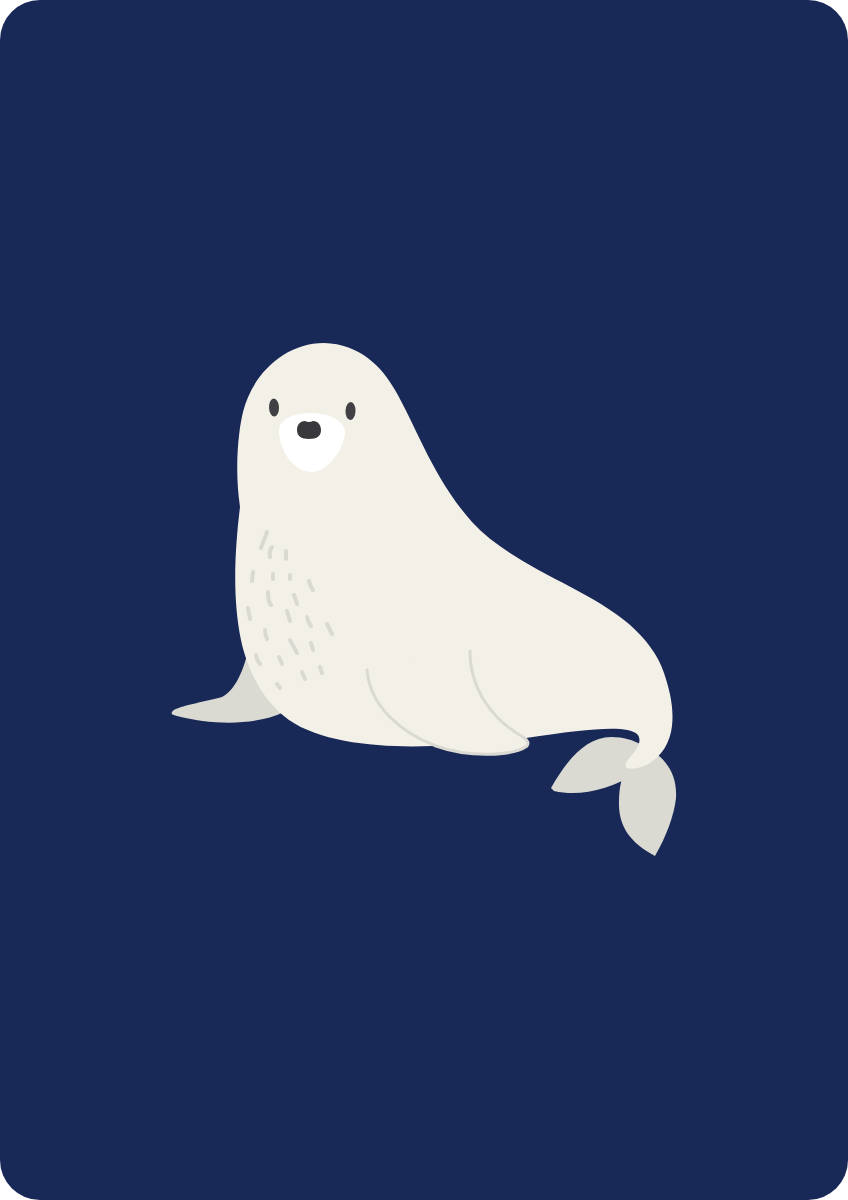
<!DOCTYPE html>
<html lang="en">
<head>
<meta charset="utf-8">
<title>Seal card</title>
<style>
:root {
  --page: #ffffff;
  --navy: #182857;
  --fur: #f3f0e8;
  --shade: #dadad2;
  --muzzle: #ffffff;
  --eye: #414045;
  --nose: #39383c;
}
html, body { margin: 0; background: var(--page); overflow: hidden; }
.card { display: block; width: 848px; height: 1200px; }
.background { fill: var(--navy); }
.fur { fill: var(--fur); }
.far-limb { fill: var(--shade); }
.flipper-line, .fur-marks { fill: none; stroke: var(--shade); stroke-linecap: round; stroke-linejoin: round; }
.flipper-line { stroke-width: 3; }
.fur-marks { stroke-width: 4; }
.muzzle { fill: var(--muzzle); }
.eyes { fill: var(--eye); }
.nose { fill: var(--nose); }
</style>
</head>
<body>
<svg class="card" viewBox="0 0 848 1200" role="img" aria-label="A white seal on a navy card">
  <rect class="background" width="848" height="1200" rx="40"/>

  <g class="far-limb">
    <path id="far-flipper" d="M247 655C242 674 234 691 222 697C208 701 183 705 174 710C170 713 171 715 177 716C212 725 255 726 284 712L276 670Z"/>
    <path id="tail-left" d="M551 788C568 758 587 737 611 737C624 737 633 740 642 745L640 772C608 790 580 797 554 791Z"/>
    <path id="tail-right" d="M655 856C630 843 618 826 619 801C619 787 622 775 628 762L658 755C671 766 677 780 676 798C674 816 666 837 655 856Z"/>
  </g>

  <path id="body" class="fur" d="M240 507C234 466 239 428 243 412C252 375 284 343 324 343C360 344 382 367 395 390C416 426 433 478 472 522C515 568 584 586 629 624C646 639 658 655 664 673C670 691 674 708 672 726C670 743 662 755 650 763C643 767 633 770 627 768C622 764 631 757 635 751C640 745 641 738 637 734C627 725 590 728 526 738L432 746C382 748 322 743 289 720C260 700 246 664 241 640C232 597 235 548 240 507Z"/>

  <g id="near-flipper">
    <path class="fur" d="M367 670C370 707 402 733 436 746C470 758 513 756 527 746C529 743 528 740 523 737C493 720 470 690 470 651Z"/>
    <path class="flipper-line" d="M367 670C370 707 402 733 436 746C470 758 513 756 527 746C529 743 528 740 523 737C493 720 470 690 470 651"/>
  </g>

  <path class="fur-marks" d="M267 532L261 548M272 547Q269 551 270 557M286 551V559M253 572L252 581M273 574V579M290 575V579M309 581Q310 586 313 590M268 592Q268 602 271 605M294 595L297 604M248 608L250 619M287 611L290 621M307 617Q308 622 311 626M327 624L332 634M265 630Q265 635 267 639M290 640L297 653M311 643L313 650M256 655Q257 661 260 664M279 657L282 664M302 672L305 679M320 667L322 673M277 684L280 688"/>

  <g id="face">
    <path class="muzzle" d="M279 430C280 419 294 413 311 413C328 413 344 420 345 432C344 450 328 472 311 472C292 471 279 449 279 430Z"/>
    <g class="eyes">
      <ellipse cx="274" cy="407.5" rx="5" ry="9" transform="rotate(-2 274 407.5)"/>
      <ellipse cx="350.5" cy="411" rx="5" ry="9" transform="rotate(2 350.5 411)"/>
    </g>
    <path class="nose" d="M297 430C297 424 301 421 305 421Q309 423 313 421C318 421 321 425 321 430C321 436 317 439 309 439C301 439 297 436 297 430Z"/>
  </g>
</svg>
</body>
</html>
==*==
### ACTIVITY
Every entry above needs to be copied exactly, apart from its pictures.

### OUTPUT FOR THIS TASK
<!DOCTYPE html>
<html lang="en">
<head>
<meta charset="utf-8">
<title>Seal card</title>
<style>
:root {
  --page: #ffffff;
  --navy: #182857;
  --fur: #f3f0e8;
  --shade: #dadad2;
  --muzzle: #ffffff;
  --eye: #414045;
  --nose: #39383c;
}
html, body { margin: 0; background: var(--page); overflow: hidden; }
.card { display: block; width: 848px; height: 1200px; }
.background { fill: var(--navy); }
.fur { fill: var(--fur); }
.far-limb { fill: var(--shade); }
.flipper-line, .fur-marks { fill: none; stroke: var(--shade); stroke-linecap: round; stroke-linejoin: round; }
.flipper-line { stroke-width: 3; }
.fur-marks { stroke-width: 4; }
.muzzle { fill: var(--muzzle); }
.eyes { fill: var(--eye); }
.nose { fill: var(--nose); }
</style>
</head>
<body>
<svg class="card" viewBox="0 0 848 1200" role="img" aria-label="A white seal on a navy card">
  <rect class="background" width="848" height="1200" rx="40"/>

  <g class="far-limb">
    <path id="far-flipper" d="M247 655C242 674 234 691 222 697C208 701 183 705 174 710C170 713 171 715 177 716C212 725 255 726 284 712L276 670Z"/>
    <path id="tail-left" d="M551 788C568 758 587 737 611 737C624 737 633 740 642 745L640 772C608 790 580 797 554 791Z"/>
    <path id="tail-right" d="M655 856C630 843 618 826 619 801C619 787 622 775 628 762L658 755C671 766 677 780 676 798C674 816 666 837 655 856Z"/>
  </g>

  <path id="body" class="fur" d="M240 507C234 466 239 428 243 412C252 375 284 343 324 343C360 344 382 367 395 390C416 426 433 478 472 522C515 568 584 586 629 624C646 639 658 655 664 673C670 691 674 708 672 726C670 743 662 755 650 763C643 767 633 770 627 768C622 764 631 757 635 751C640 745 641 738 637 734C627 725 590 728 526 738L432 746C382 748 322 743 289 720C260 700 246 664 241 640C232 597 235 548 240 507Z"/>

  <g id="near-flipper">
    <path class="fur" d="M367 670C370 707 402 733 436 746C470 758 513 756 527 746C529 743 528 740 523 737C493 720 470 690 470 651Z"/>
    <path class="flipper-line" d="M367 670C370 707 402 733 436 746C470 758 513 756 527 746C529 743 528 740 523 737C493 720 470 690 470 651"/>
  </g>

  <path class="fur-marks" d="M267 532L261 548M272 547Q269 551 270 557M286 551V559M253 572L252 581M273 574V579M290 575V579M309 581Q310 586 313 590M268 592Q268 602 271 605M294 595L297 604M248 608L250 619M287 611L290 621M307 617Q308 622 311 626M327 624L332 634M265 630Q265 635 267 639M290 640L297 653M311 643L313 650M256 655Q257 661 260 664M279 657L282 664M302 672L305 679M320 667L322 673M277 684L280 688"/>

  <g id="face">
    <path class="muzzle" d="M279 430C280 419 294 413 311 413C328 413 344 420 345 432C344 450 328 472 311 472C292 471 279 449 279 430Z"/>
    <g class="eyes">
      <ellipse cx="274" cy="407.5" rx="5" ry="9" transform="rotate(-2 274 407.5)"/>
      <ellipse cx="350.5" cy="411" rx="5" ry="9" transform="rotate(2 350.5 411)"/>
    </g>
    <path class="nose" d="M297 430C297 424 301 421 305 421Q309 423 313 421C318 421 321 425 321 430C321 436 317 439 309 439C301 439 297 436 297 430Z"/>
  </g>
</svg>
</body>
</html>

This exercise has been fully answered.